I am the Graduate Program Coordinator for the Human Physiology Department at the University of Oregon. I'm excited to continue focusing on students while I shift into higher education administration!
As I tell my students, I'm primarily interested in words, word bits, and word meanings. I use behavioral methods to gain insight into the makeup and entries of our lexicon(s?), as well as how we learn and process morphemes and their associated meanings. I'm particularly interested in Semitic morphology and how social factors like language contact, language dominance, and bilingualism influence morphosyntactic borrowing and learning.
In addition to my main interests in lexical access, morphology, and lexical semantics, I have broad, related interests in first language development, adult second language acquisition, bilingualism, and language disorders.

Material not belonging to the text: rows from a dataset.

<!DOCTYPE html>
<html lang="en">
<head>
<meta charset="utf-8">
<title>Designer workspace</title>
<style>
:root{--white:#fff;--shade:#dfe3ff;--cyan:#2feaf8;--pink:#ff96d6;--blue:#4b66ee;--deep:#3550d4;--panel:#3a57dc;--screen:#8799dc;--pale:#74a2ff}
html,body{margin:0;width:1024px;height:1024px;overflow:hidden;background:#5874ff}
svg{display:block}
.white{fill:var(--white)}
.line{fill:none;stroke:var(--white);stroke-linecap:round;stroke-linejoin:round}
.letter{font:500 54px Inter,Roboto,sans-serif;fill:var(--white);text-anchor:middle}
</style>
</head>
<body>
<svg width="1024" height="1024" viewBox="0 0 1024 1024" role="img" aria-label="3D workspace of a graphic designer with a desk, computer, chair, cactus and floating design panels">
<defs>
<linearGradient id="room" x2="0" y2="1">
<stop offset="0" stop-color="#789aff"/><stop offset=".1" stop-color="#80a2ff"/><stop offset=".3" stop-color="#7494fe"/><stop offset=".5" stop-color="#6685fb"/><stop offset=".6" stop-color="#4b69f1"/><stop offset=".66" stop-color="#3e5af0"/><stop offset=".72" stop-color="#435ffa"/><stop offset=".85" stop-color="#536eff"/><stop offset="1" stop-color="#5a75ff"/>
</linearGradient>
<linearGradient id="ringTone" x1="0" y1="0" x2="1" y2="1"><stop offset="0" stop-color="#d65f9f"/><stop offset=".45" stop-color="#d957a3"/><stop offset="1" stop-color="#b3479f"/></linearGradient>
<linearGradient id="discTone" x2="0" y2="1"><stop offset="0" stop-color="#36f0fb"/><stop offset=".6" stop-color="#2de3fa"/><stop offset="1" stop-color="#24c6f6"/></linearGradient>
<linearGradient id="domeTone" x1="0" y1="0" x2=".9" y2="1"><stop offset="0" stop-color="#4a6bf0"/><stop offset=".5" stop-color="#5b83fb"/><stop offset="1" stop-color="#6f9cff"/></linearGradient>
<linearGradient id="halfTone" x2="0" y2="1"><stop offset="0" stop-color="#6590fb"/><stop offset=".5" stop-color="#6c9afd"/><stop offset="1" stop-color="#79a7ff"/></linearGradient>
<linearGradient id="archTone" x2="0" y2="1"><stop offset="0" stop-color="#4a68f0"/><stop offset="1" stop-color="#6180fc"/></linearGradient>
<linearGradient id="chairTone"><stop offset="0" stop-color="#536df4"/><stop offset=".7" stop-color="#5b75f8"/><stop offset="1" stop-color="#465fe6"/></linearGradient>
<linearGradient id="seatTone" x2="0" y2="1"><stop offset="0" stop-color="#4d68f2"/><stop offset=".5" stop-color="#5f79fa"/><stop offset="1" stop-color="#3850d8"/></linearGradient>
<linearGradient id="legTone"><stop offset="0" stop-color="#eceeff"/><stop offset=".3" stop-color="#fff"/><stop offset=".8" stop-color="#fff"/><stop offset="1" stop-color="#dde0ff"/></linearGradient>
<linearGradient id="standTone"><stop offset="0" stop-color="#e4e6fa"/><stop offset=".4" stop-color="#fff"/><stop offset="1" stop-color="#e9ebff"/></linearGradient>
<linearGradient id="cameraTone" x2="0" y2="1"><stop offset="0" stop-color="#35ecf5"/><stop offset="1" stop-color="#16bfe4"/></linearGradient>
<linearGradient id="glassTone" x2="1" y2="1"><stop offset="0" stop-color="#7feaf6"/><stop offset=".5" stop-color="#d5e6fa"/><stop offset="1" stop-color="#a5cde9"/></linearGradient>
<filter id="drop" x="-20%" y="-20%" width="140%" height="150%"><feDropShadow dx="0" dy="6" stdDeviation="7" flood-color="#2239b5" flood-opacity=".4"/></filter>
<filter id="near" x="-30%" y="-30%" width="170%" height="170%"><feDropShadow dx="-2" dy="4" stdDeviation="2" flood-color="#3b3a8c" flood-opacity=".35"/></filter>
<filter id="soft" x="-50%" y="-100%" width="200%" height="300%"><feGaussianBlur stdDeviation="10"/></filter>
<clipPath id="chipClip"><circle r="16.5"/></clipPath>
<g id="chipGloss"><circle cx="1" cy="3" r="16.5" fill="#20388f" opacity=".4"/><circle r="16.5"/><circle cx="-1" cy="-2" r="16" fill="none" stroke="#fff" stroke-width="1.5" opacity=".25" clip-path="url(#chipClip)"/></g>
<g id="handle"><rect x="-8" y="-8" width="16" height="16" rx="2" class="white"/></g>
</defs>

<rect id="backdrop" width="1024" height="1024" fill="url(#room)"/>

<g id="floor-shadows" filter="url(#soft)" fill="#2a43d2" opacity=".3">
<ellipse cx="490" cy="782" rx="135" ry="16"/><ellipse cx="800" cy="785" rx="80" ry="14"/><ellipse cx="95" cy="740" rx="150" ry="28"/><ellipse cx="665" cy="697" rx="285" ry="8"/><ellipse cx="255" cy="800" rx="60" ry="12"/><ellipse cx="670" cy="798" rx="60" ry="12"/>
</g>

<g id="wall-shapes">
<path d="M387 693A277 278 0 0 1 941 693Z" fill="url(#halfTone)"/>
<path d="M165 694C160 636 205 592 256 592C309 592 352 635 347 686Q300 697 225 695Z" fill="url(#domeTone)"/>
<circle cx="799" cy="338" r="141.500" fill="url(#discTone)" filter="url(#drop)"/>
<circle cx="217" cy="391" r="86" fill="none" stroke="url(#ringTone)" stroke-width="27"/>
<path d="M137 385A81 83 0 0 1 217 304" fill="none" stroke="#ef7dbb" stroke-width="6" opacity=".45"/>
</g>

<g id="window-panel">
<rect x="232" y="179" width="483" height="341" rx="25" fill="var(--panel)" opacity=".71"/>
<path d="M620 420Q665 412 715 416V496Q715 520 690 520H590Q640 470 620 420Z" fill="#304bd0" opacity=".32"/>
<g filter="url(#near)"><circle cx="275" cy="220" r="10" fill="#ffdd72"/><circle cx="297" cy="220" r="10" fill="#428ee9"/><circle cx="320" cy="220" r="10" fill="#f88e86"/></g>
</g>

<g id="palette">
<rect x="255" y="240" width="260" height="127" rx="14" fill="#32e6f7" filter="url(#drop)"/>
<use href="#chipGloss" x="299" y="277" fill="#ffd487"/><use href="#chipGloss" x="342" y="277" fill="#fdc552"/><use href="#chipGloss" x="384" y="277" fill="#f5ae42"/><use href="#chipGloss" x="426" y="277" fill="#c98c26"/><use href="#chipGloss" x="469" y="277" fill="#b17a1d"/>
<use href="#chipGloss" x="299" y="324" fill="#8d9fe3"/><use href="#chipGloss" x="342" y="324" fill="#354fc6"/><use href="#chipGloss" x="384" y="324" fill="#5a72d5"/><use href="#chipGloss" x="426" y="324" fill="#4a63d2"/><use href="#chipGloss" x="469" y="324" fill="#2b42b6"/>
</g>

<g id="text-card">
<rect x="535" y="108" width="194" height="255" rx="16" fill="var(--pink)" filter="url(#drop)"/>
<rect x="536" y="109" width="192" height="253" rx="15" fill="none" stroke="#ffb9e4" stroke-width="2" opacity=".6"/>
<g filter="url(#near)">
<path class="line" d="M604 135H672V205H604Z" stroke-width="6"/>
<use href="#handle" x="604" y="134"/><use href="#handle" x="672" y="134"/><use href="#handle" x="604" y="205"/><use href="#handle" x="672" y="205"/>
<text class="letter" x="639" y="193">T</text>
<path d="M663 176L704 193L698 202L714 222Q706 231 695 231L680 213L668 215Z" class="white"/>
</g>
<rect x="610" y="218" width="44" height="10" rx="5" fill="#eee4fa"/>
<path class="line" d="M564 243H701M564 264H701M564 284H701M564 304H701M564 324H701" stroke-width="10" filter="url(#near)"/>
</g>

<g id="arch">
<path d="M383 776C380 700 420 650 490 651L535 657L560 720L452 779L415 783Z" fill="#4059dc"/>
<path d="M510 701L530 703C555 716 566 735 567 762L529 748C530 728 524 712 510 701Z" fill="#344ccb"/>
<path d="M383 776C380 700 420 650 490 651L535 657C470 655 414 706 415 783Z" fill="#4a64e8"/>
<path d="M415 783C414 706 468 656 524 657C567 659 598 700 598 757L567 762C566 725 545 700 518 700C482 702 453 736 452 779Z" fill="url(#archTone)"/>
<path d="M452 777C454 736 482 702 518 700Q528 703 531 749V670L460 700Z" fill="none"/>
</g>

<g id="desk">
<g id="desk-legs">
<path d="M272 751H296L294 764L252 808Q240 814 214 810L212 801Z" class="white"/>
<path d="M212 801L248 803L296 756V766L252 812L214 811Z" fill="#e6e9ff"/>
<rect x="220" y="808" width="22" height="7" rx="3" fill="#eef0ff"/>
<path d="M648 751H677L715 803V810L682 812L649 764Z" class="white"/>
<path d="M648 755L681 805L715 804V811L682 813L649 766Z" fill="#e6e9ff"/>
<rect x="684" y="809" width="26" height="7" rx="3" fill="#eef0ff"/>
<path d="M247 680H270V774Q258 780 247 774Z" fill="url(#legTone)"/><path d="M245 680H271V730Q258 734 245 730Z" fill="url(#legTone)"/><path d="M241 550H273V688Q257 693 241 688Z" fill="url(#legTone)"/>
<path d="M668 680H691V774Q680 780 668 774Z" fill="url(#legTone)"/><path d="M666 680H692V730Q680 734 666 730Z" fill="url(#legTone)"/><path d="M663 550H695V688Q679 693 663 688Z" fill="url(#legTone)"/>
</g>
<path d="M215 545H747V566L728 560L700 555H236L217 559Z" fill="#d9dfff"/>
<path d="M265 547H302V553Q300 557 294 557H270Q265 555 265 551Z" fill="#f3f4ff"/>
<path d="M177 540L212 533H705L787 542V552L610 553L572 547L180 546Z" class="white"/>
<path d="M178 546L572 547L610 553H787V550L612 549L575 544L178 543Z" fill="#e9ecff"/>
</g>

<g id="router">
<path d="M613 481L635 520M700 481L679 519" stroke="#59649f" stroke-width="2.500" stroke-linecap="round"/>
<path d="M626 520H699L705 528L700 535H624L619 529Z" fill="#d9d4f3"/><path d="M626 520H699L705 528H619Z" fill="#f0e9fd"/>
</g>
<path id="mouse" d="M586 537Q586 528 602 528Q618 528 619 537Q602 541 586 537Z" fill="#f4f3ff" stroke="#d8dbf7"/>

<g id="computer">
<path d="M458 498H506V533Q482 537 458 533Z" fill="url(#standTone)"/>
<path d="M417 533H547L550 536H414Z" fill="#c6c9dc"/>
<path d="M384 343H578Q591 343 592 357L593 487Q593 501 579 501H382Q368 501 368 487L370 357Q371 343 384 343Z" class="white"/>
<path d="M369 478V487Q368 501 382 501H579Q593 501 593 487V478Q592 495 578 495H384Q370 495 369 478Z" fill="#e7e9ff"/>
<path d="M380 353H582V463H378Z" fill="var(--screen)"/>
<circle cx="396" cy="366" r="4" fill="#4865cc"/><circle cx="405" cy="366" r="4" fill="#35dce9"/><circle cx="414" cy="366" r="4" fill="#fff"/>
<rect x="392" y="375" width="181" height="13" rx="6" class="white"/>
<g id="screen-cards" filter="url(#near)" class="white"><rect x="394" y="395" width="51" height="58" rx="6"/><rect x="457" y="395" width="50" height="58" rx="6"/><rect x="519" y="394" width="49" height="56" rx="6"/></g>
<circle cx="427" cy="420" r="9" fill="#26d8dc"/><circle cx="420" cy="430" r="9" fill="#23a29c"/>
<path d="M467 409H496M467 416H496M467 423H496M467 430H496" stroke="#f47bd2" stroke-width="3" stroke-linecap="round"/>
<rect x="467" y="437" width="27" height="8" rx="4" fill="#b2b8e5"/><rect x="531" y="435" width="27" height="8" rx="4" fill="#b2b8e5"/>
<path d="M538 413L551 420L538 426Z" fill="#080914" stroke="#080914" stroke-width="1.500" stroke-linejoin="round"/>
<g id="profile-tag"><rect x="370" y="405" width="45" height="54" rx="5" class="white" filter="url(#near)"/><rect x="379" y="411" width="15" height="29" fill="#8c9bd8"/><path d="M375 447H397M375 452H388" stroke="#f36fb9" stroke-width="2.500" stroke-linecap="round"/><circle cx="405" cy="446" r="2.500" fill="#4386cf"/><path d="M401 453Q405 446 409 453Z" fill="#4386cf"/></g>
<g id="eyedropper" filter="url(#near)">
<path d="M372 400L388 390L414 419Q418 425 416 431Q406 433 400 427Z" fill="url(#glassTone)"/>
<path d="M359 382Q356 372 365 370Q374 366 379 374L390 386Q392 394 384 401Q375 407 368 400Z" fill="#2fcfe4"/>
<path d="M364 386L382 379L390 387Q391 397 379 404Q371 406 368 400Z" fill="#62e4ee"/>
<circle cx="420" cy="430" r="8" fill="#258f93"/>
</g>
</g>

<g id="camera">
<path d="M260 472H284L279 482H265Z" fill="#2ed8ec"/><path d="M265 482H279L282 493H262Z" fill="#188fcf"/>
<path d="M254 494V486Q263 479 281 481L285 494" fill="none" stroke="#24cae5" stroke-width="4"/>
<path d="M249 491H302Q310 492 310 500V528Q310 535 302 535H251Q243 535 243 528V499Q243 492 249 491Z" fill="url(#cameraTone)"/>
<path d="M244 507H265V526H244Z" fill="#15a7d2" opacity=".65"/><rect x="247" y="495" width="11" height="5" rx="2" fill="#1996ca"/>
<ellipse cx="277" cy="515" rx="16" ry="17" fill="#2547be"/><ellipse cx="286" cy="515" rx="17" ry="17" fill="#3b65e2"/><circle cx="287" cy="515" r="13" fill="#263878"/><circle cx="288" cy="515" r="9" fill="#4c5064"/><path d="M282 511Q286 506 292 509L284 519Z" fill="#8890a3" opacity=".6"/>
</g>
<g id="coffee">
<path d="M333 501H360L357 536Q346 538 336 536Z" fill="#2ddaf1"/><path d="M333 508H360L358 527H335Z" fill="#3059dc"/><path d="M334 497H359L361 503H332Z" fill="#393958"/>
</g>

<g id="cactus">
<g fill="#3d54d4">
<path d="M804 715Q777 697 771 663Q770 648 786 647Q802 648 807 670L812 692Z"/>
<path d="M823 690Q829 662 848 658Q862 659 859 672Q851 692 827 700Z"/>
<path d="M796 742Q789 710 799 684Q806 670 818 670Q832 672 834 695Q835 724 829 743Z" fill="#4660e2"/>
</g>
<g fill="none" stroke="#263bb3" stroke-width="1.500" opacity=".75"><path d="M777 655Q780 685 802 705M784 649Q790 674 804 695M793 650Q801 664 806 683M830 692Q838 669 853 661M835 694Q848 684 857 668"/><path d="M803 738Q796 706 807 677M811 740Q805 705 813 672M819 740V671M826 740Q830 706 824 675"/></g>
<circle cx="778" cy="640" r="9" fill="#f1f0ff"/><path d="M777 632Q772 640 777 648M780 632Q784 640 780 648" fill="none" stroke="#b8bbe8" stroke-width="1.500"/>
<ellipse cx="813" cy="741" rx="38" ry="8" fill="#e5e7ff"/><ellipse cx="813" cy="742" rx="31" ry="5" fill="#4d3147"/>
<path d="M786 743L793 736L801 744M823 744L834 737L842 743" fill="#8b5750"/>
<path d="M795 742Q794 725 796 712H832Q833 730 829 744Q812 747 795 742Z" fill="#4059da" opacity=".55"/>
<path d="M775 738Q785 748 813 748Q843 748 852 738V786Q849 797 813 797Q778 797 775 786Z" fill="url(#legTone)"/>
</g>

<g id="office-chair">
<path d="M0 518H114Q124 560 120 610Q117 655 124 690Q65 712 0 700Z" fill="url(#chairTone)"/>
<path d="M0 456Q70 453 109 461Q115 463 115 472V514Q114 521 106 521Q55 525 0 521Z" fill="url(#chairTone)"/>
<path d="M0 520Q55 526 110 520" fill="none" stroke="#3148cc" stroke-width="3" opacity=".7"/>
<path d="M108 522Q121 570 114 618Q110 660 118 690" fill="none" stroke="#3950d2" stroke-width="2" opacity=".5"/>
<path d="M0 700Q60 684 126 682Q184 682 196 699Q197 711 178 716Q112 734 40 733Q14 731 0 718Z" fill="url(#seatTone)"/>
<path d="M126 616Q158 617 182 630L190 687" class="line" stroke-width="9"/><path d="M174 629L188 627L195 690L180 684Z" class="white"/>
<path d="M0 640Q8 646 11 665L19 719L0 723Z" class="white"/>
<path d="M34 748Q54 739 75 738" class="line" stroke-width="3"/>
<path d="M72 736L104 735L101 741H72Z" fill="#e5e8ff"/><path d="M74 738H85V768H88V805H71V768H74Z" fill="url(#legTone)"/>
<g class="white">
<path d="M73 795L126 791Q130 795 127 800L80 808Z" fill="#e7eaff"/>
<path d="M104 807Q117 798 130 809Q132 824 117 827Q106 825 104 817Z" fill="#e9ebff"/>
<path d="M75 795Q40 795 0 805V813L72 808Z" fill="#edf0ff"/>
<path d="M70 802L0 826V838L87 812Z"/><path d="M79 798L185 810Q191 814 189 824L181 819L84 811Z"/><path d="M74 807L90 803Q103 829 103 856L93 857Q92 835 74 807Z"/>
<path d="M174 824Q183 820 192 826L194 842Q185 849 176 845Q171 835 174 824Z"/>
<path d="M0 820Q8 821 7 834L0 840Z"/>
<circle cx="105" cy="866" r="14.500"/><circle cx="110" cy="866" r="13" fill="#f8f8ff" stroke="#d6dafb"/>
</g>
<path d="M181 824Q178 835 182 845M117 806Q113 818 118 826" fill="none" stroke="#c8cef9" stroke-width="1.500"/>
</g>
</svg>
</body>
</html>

From fall 2021 through fall 2023, I was a postdoctoral fellow in the Speech Perception & Production Lab (PI: Melissa M. Baese-Berk) at the University of Oregon. I'm continuing to conduct (and publish) my research, but it's no longer my primary position!
During the spring of 2021, I was an Assistant Professor of Practice in the Department of Linguistics at Southern Illinois University - Carbondale. One of my graduate students there wrote a fabulous paper that was awarded the inaugural best department paper prize! For the 2019-2020 academic year, I was a Visiting Assistant Professor of Linguistics at Bucknell University. In addition to teaching, I carried out research in the Linguistics Lab (PI: Heidi Lorimor), which led to student Erin Liffiton ('20) and I receiving a research grant from FindingFive and QNTFY as well as giving a presentation at the 179th Meeting of the Acoustical Society of America.
I received my Ph.D. from the Department of Linguistics at the University of Arizona. My dissertation examined whether differing levels of experience affects how people from different language backgrounds learn root-and-pattern morphology—does speaking Arabic or Maltese help? (Spoiler alert: it doesn't—but you produce different errors!) I'm still interested in how we learn language and how the languages that we speak affect each other.
I also conduct research on whether we can use machine learning to predict the form of a broken plural in Maltese, the effects of working memory on auditory L2 sentence comprehension, and whether the Distributed Morphology framework is a good model of language processing in addition to being a good model of offline grammar. You can read more about these projects on my Research page, and send me an email if you're interested in hearing more.